Reducing your restaurant’s plastic waste is the most simple and actionable step you can take to shrink your carbon footprint and stop unnecessary waste ending up in landfill or the ocean.

Many independent restaurants are taking it even further by banning single-use plastic altogether and using biodegradable alternatives such as bamboo cutlery, paper cups, and cardboard packaging. One creative example we love is coffee shops replacing plastic stirrers with dried spaghetti!

Depending on your establishment, banning single-use plastic may not be possible—but reducing plastic waste can be achieved easily.

  • Add small signs at self-serve stations to ask customers to consider the environment and take only what they need.
  • Better still, remove self-serve stations (if possible) and only give out cutlery and straws when asked.
  • For online orders, add a checkbox for customers to request cutlery. Most ordering apps now have this feature.
  • Replace plastic cutlery and packaging with biodegradable alternatives.

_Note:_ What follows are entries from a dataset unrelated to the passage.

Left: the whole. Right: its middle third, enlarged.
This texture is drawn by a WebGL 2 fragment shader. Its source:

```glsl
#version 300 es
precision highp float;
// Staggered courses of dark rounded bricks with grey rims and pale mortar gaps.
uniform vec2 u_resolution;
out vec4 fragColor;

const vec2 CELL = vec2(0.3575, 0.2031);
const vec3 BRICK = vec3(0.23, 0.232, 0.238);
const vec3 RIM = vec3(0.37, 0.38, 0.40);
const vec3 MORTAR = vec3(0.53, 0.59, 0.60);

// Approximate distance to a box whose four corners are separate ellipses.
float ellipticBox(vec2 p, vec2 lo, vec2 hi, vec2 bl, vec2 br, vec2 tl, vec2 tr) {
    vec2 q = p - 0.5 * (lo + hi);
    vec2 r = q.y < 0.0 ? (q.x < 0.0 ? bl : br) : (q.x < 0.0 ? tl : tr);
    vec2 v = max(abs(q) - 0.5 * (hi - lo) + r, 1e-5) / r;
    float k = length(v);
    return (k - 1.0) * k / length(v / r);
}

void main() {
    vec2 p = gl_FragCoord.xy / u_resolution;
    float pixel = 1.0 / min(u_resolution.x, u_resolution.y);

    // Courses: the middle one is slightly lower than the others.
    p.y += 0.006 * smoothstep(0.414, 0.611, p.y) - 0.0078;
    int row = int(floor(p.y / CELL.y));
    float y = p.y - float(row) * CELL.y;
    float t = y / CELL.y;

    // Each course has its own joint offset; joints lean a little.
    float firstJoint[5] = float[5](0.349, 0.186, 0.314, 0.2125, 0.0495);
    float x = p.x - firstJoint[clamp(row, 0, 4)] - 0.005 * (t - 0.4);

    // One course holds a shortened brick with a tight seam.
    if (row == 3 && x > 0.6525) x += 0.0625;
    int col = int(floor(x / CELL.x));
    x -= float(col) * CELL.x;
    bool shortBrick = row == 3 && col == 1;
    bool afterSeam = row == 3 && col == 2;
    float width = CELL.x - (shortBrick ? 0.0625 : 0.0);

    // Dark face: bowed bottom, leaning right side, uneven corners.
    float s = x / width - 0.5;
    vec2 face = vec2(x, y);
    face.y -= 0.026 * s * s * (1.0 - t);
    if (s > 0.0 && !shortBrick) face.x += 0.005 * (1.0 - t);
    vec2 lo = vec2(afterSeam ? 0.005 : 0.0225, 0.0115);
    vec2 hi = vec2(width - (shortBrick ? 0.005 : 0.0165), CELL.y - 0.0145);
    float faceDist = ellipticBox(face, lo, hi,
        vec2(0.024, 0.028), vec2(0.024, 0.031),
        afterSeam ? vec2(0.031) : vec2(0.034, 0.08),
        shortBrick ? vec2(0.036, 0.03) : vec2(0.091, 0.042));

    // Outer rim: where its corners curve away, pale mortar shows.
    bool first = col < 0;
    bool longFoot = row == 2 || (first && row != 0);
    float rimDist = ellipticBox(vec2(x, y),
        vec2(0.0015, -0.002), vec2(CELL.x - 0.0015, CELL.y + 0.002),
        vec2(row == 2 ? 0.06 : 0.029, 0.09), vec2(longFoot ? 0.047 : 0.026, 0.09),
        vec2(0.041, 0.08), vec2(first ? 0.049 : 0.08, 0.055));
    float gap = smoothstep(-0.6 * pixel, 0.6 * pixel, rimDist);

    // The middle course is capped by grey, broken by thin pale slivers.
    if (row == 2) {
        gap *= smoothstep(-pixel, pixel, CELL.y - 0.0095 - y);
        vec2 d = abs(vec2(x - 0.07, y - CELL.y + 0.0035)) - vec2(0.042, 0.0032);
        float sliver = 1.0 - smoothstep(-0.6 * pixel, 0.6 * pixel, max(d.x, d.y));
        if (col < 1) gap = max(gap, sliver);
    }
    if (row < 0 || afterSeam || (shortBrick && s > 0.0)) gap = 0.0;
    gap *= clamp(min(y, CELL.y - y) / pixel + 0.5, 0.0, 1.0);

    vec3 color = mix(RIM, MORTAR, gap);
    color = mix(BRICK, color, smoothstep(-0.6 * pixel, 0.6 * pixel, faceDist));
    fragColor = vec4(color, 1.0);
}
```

Finding affordable eco-friendly suppliers used to be a challenge, but now the cost difference is marginal, though it should be considered before you switch.

Start by asking your current supplier about their plastic-free alternatives, and if they don’t have any, ask them to start. If you find the options are too expensive, ask fellow business owners if they’d be willing to purchase in bulk with you, so you can both enjoy a lower price.

Grassroots movements like this have popped up around the world and can lead to bigger change. Cities that have banned plastic straws only did so because of restaurant owners and customers taking action.

Taking these steps to reduce plastic waste in restaurants is crucial, and it can be supported further by educating your customers with in-store signage and social posts.

👉 Takeaway: By showing your commitment to reducing plastic waste, you’ll encourage customers to do the same.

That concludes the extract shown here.